“The Scholarship of Teaching and Learning (SoTL) involves post-secondary practitioners conducting inquiry into teaching and learning processes in higher education contexts… The overall intention of SoTL is thus to improve student learning and enhance educational quality” (Poole & Simmons, 2013 as cited by STLHE). Hutchings (2000) categorizes SoTL projects into four different types: what is (descriptive), what works (evaluating if a strategy is working), visions of the possible (envisioning new approaches), and theory building (making meaning of what teachers and learners do).
Summative assessments are used to evaluate student learning at the end of a learning experience. They tend to be product-oriented and high-stakes, meaning that they contribute substantially to students’ grades.
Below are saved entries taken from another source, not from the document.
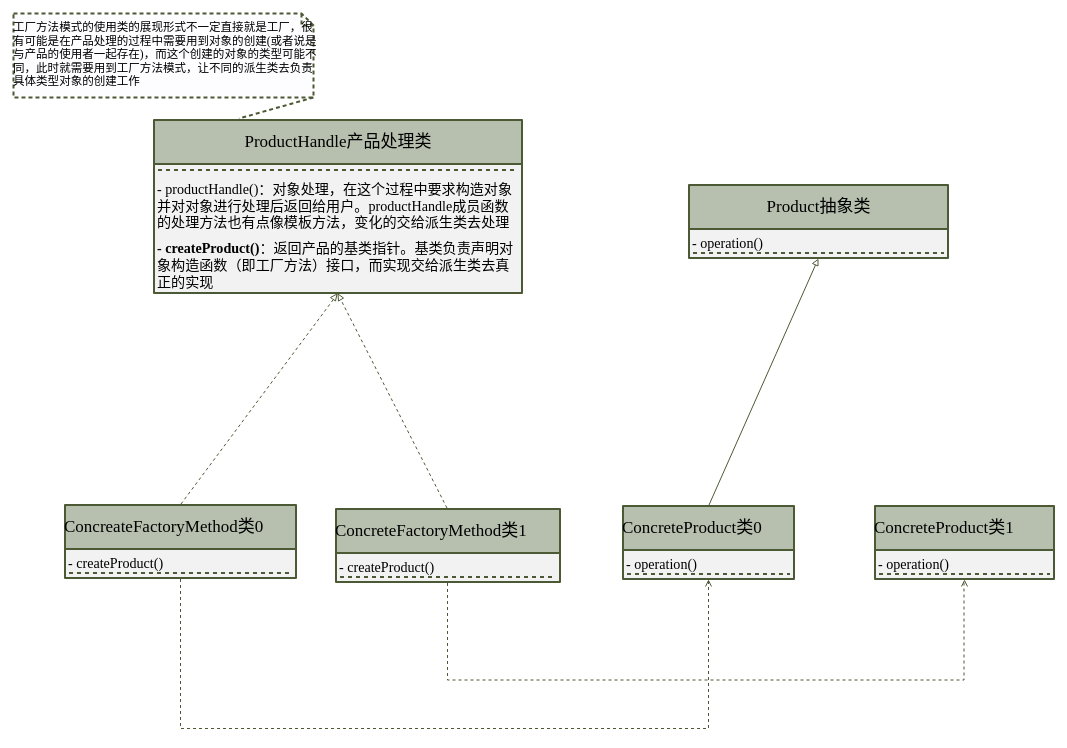
<!DOCTYPE html>
<html lang="zh-CN">
<head>
<meta charset="utf-8">
<title>工厂方法模式类图</title>
<style>
:root {
  --line: #4b5a35;
  --head: #b7c0af;
  --body: #f2f2f2;
  --note: #fdfcfe;
  --ink: #000;
}
* { box-sizing: border-box; margin: 0; }
html, body { width: 1067px; height: 748px; overflow: hidden; background: #fff; }
.diagram {
  position: relative; width: 1067px; height: 748px; overflow: hidden;
  color: var(--ink);
  font-family: "Liberation Serif", "Noto Sans CJK SC", serif;
}
.lines { position: absolute; left: 0; top: 0; fill: none; stroke: var(--line); }
.note {
  position: absolute; left: 13px; top: 21px;
  font-size: 11.54px; line-height: 13.5px; white-space: nowrap;
}
.class {
  position: absolute; display: flex; flex-direction: column;
  height: 75px; border: 2px solid var(--line); border-radius: 1px;
  background: var(--body); white-space: nowrap;
}
.class h2 {
  flex: none; height: 44px; border-bottom: 2px solid var(--line);
  background: var(--head);
  font-size: 17px; line-height: 41px; font-weight: 400;
}
.centered h2 { text-align: center; }
.concrete h2 { text-indent: -2px; }
.method { padding: 3px 0 0 2px; font-size: 14.1px; line-height: 20px; }
.rule {
  flex: none; height: 2px; margin: 0 3px;
  background: repeating-linear-gradient(90deg, var(--line) 0 4px, transparent 4px 8px);
}
.class .method { height: 22px; }
.handle { left: 153px; top: 119px; width: 370px; height: 175px; }
.handle .rule { margin-top: 4px; }
.handle p { padding: 0 2px; font-size: 14.1px; line-height: 16.7px; }
.handle p:first-of-type { margin: 10px 0 9px; }
.product { left: 688px; top: 184px; width: 261px; }
.factory-0 { left: 64px; top: 504px; width: 233px; }
.factory-1 { left: 335px; top: 508px; width: 226px; }
.product-0 { left: 622px; top: 505px; width: 173px; }
.product-1 { left: 874px; top: 505px; width: 181px; }
</style>
</head>
<body>
<main class="diagram">
  <svg class="lines" width="1067" height="748" viewBox="0 0 1067 748" aria-hidden="true">
    <g class="note-frame" stroke-width="2" stroke-dasharray="4 3">
      <path d="M13.5 13.5H301.5L313.5 25.5V97.5H13.5Z" fill="var(--note)"/>
      <path d="M301.5 13.5V25.5H313.5"/>
      <path d="M313.5 97.5L239 118.500"/>
    </g>
    <g class="realizations">
      <path d="M181 504L333 300M447 508L341 300" stroke-dasharray="3 3"/>
      <path d="M337 294L335.500 301L330.500 297.500ZM338 294L343.500 298L338.500 301Z" fill="#fff"/>
    </g>
    <g class="inheritance">
      <path d="M709 505L815.500 265"/>
      <path d="M818 259.500L818 266L812.500 263.500Z" fill="#fff"/>
    </g>
    <g class="dependencies">
      <path d="M180.500 579V728.500H708.500V581M447.500 583V680H964V581" stroke-dasharray="3 3"/>
      <path d="M705.500 586.500L708.500 580.500L711.500 586.500M961.500 586.500L964.500 580.500L967.500 586.500"/>
    </g>
  </svg>

  <p class="note">工厂方法模式的使用类的展现形式不一定直接就是工厂，很<br>有可能是在产品处理的过程中需要用到对象的创建(或者说是<br>与产品的使用者一起存在)，而这个创建的对象的类型可能不<br>同，此时就需要用到工厂方法模式，让不同的派生类去负责<br>具体类型对象的创建工作</p>

  <section class="class centered handle">
    <h2>ProductHandle产品处理类</h2>
    <div class="rule"></div>
    <p>- productHandle()：对象处理，在这个过程中要求构造对象<br>并对对象进行处理后返回给用户。productHandle成员函数<br>的处理方法也有点像模板方法，变化的交给派生类去处理</p>
    <p><b>- createProduct()</b>：返回产品的基类指针。基类负责声明对<br>象构造函数（即工厂方法）接口，而实现交给派生类去真<br>正的实现</p>
  </section>

  <section class="class centered product">
    <h2>Product抽象类</h2>
    <p class="method">- operation()</p>
    <div class="rule"></div>
  </section>

  <section class="class concrete factory-0">
    <h2>ConcreateFactoryMethod类0</h2>
    <p class="method">- createProduct()</p>
    <div class="rule"></div>
  </section>

  <section class="class concrete factory-1">
    <h2>ConcreteFactoryMethod类1</h2>
    <p class="method">- createProduct()</p>
    <div class="rule"></div>
  </section>

  <section class="class concrete product-0">
    <h2>ConcreteProduct类0</h2>
    <p class="method">- operation()</p>
    <div class="rule"></div>
  </section>

  <section class="class concrete product-1">
    <h2>ConcreteProduct类1</h2>
    <p class="method">- operation()</p>
    <div class="rule"></div>
  </section>
</main>
</body>
</html>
Final exams and term papers are examples of summative assessments.
Synchronous/Asynchronous Teaching and Learning
Synchronous teaching occurs in “real-time”, either live or online, which allow for active student engagement with the course instructor and course content. The goal of online synchronous teaching is to replicate learning within the classroom environment and create a sense of community between staff and students. An ideal course will combine synchronous and asynchronous components in order to incorporate both active and self-taught learning.
Asynchronous teaching occurs independent from the “real-time” classroom setting. Students will be provided with interactive resources such as videos and slides prepared by the instructor in advance. Asynchronous delivery allows students and course instructors a level of flexibility not provided by synchronous delivery and promotes self-taught learning alongside active delivery. An ideal course will combine both synchronous and asynchronous components.
Think-pair-share is an active learning strategy. To initiate the activity, the instructor poses a question and asks students to first consider the question alone, and then discuss it in pairs or small groups. To conclude, the instructor facilitates a larger classroom discussion. The relatively simple structure allows for a great deal of flexibility. It can be used in both large lecture courses and small seminars.
Universal Design for Learning (UDL)
UDL is a concept guided by scientific and pedagogical research which allows instructors to develop structures to accommodate flexible learning environments for a diverse array of student needs. Goals include accommodating multiple means of representation, expression, and engagement for students to learn and present their learning.